I’ve needed a lot of comfort and companionship in the last year. It began last Lent (the 40 days before Easter) when I caught a viral infection I couldn’t shake and was sick for most of the season. Everything came to a dead halt: my writing, church, friends–everything. The extended illness led to clinical depression. I had been diagnosed with clinical depression about 12 years ago, but I had kept it under control for three years, and was even able to get off of anti-depressants.
Fortunately I didn’t need to go back on medication, but I did see my psychiatrist weekly for almost five months. We didn’t just treat the symptoms; in our sessions we dug down to the root causes of what triggered the depression and dealt with those too. It wasn’t easy. It took a lot of time. There was no quick fix. But I did it. I worked through some issues and ghosts that needed to be dealt with for quite some time. Eventually I came out on the other end.
My psychiatrist was not my only companion through this dark night of the soul.
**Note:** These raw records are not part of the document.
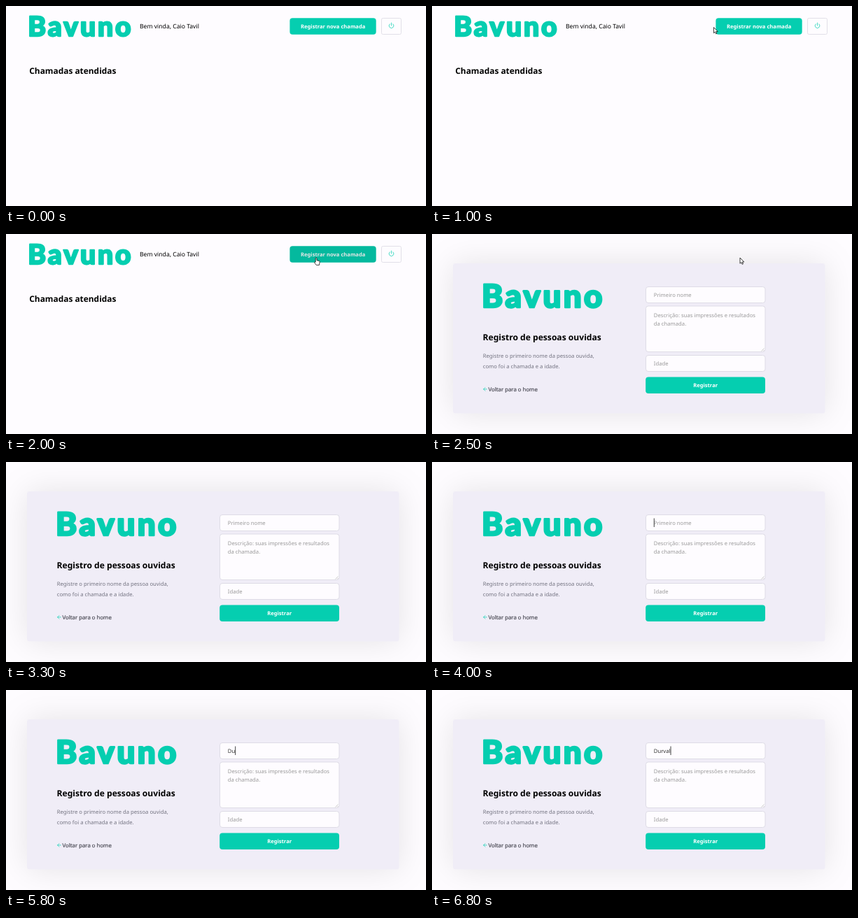
Animation, 600 px wide and 286 px high, one loop 7 s. Source, as an HTML page:

```html
<!DOCTYPE html>
<html lang="pt">
<head>
<meta charset="utf-8">
<title>Registro de chamadas</title>
<style>
html, body { margin: 0; width: 100%; height: 100%; overflow: hidden; background: #fefcff; }
svg { display: block; width: 600px; height: 286px; }
text { font: 7.7px "Noto Sans", sans-serif; text-rendering: geometricPrecision; }
text.logo {
  font: 800 39px Lato, sans-serif; letter-spacing: .075em; fill: #05ceb0;
  stroke: #05ceb0; stroke-width: .06em; stroke-linejoin: round;
}
text.title { font-size: 12px; font-weight: 700; }
text.label { font-size: 7.6px; font-weight: 700; fill: #fff; text-anchor: middle; }
.grey { fill: #737380; }
.hint { fill: #999; }
.teal { fill: #05ceb0; }
.field rect { fill: #fefcff; stroke: #dedce6; }
.icon { fill: none; stroke: #05ceb0; stroke-width: 2; stroke-linecap: round; stroke-linejoin: round; }
.pointer { fill: #fff; stroke: #111; stroke-width: .8; stroke-linejoin: round; }
#panel { fill: #f0edf7; filter: drop-shadow(0 0 23px rgba(0, 0, 0, .1)); }
</style>
</head>
<body>
<svg viewBox="0 0 600 286">
  <g id="home">
    <text class="logo" x="31.3" y="43">Bavuno</text>
    <text x="191" y="32" style="font-size:8.6px">Bem vinda, Caio Tavil</text>
    <g id="call">
      <rect class="teal" x="405.4" y="17.2" width="123.3" height="23.6" rx="4"/>
      <text class="label" x="467.2" y="31.7">Registrar nova chamada</text>
    </g>
    <rect x="536.5" y="17.5" width="28" height="23" rx="2" fill="none" stroke="#e2e0e8"/>
    <path class="icon" transform="translate(546.1 23.4) scale(.37)" d="M18.4 6.6a9 9 0 1 1-12.8 0M12 2v10"/>
    <text class="title" x="33.3" y="96.6" style="font-size:11.9px">Chamadas atendidas</text>
  </g>

  <g id="form">
    <rect id="panel" x="30" y="42" width="531.5" height="214.5" rx="3.5"/>
    <text class="logo" x="71" y="104.9" style="font-size:45.7px">Bavuno</text>
    <text class="title" x="72.5" y="151.8" style="font-size:12.1px">Registro de pessoas ouvidas</text>
    <text class="grey" x="72.7" y="176.8">Registre o primeiro nome da pessoa ouvida,</text>
    <text class="grey" x="72.7" y="191.8">como foi a chamada e a idade.</text>
    <path class="icon" transform="translate(71.9 217.8) scale(.34)" d="M19 12H5M12 19l-7-7 7-7"/>
    <text x="80.5" y="224.8" fill="#4c4c56" stroke="#4c4c56" stroke-width=".2" style="font-size:7.8px">Voltar para o home</text>
    <g class="field">
      <rect x="305.5" y="75.5" width="170.5" height="23" rx="3.5"/>
      <rect x="305.5" y="103" width="170.5" height="65.5" rx="3.5"/>
      <rect x="305.5" y="173.5" width="170.5" height="23" rx="3.5"/>
    </g>
    <path d="M470.5 167.5l4-4M473 167.5l1.5-1.5" stroke="#aaa" stroke-width=".6"/>
    <text id="hint" class="hint" x="316.8" y="89.7">Primeiro nome</text>
    <text id="typed" x="316.8" y="89.7" fill="#333"></text>
    <rect id="caret" y="80.5" width="1" height="12.5" fill="#444"/>
    <text class="hint" x="316.8" y="119.3">Descrição: suas impressões e resultados</text>
    <text class="hint" x="316.8" y="130.8">da chamada.</text>
    <text class="hint" x="316.8" y="187.7">Idade</text>
    <rect class="teal" x="305.2" y="204.6" width="170.8" height="23.4" rx="4"/>
    <text class="label" x="390.7" y="219.1">Registrar</text>
  </g>

  <path id="arrow" class="pointer" d="M0 0V8.2L1.9 6.5 3.1 9.3 4.5 8.7 3.3 6H5.8Z"/>
  <path id="hand" class="pointer" d="M1.8 6.7V1Q2.7-.3 3.6 1V4.3L7.2 5.2Q8 5.5 7.8 6.5L7.1 11H2.9L.3 7.7Q-.1 6.4 1.8 6.7Z"/>
</svg>
<script>
const $ = id => document.getElementById(id);
const NAME = "Durval";
const LOOP = 7000;

// Latest [time, ...values] entry that has started
const at = (steps, t) => steps.filter(s => s[0] <= t).pop();
const show = (id, on) => $(id).style.display = on ? "" : "none";

const pointer = [
  [0, ""],
  [500, "arrow", 372.5, 16.5],
  [800, "arrow", 401, 30.5],
  [1000, "arrow", 402.5, 30.5],
  [1300, "hand", 440.4, 32.6],
  [1500, "hand", 440.4, 33.4],
  [2500, "arrow", 440, 34],
  [3000, "arrow", 425.6, 54.4],
  [3300, ""]
];
const hover = [[0, 1], [1300, .95], [1500, .9]];
const caret = [[0, false], [4000, true], [4500, false], [5500, true]];
const letters = [[0, 0], [5000, 1], [5800, 2], [6000, 3], [6300, 4], [6500, 5], [6800, 6]];

function draw(t) {
  show("home", t < 2500);
  show("form", t >= 2500);
  $("call").style.filter = `brightness(${at(hover, t)[1]})`;

  const [, kind, x, y] = at(pointer, t);
  for (const id of ["arrow", "hand"]) {
    show(id, id === kind);
    if (id === kind) $(id).setAttribute("transform", `translate(${x} ${y})`);
  }

  const count = at(letters, t)[1];
  $("typed").textContent = NAME.slice(0, count);
  show("hint", !count);
  show("caret", at(caret, t)[1]);
  const width = count ? $("typed").getComputedTextLength() : 0;
  $("caret").setAttribute("x", 316.8 + width);
}

function frame() {
  draw(performance.now() % LOOP);
  requestAnimationFrame(frame);
}
frame();
</script>
</body>
</html>
```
My husband was right there beside me along with several friends. I discovered a lot of the comfort I found, and consequently a lot of the healing that happened, occurred with these friends while we were eating. I shouldn’t have been so surprised. After all, I am a member of a religion (The Episcopal Church) whose main service revolves around a symbolic meal, Eucharist. It also shouldn’t have surprised me because I’m a word nerd that knows the Latin root words for companion are “with bread.” But surprise me it did.
Over tables full of food and drink we talked about what was going on in our lives: the good, the bad and the ugly. I had a lot of ugly. That was OK. Some of the best advice I received last year came around these tables as I decided I was done with being self-employed and wanted to go back into the traditional job market. A pretty scary prospect for someone who has worked from home for the last decade.
Some of the biggest self-revelations came to me over these meals as well. The largest revelation occurred during a quiet dinner at home with my husband and two of our friends when I said: “I want writing to be fun again.” I didn’t know I felt that way until I said it.
Being self-employed and seeing writing as my “business” (especially fiction writing) had become torture for me. The one thing it hadn’t been for a very, very long time was fun. So the decision was made with friends across tables: it was time to find a writing job out in the world as my career and leave fiction to be a fun hobby.
I’m now in a time of great transition as I polish up the resume and send it out. All of these friends are still meeting me around tables and supporting me. They’ve given me advice on my resume, tips for answering questions in interviews and getting my wardrobe back into shape.
They met me around tables after my father died suddenly earlier this year.
They will continue to meet me around tables through the coming year. I find great comfort in this. Knowing that no matter what this year throws at me, they will be there introducing me to a new restaurants, pouring me a glass of wine, patiently listening then imparting their wisdom.
Hunching against frigid wind
Awaiting the end of Chicago’s
Harsh winter, I eagerly look
For Spring’s first blooms:
Eternal reminders that
Days will grow longer
And warmer. Mother Nature
Will shake off the frost
And bloom once again in
North winds will give way
To southerly breezes and snowfall
to thunderstorms. But now I
await Spring’s first blooms.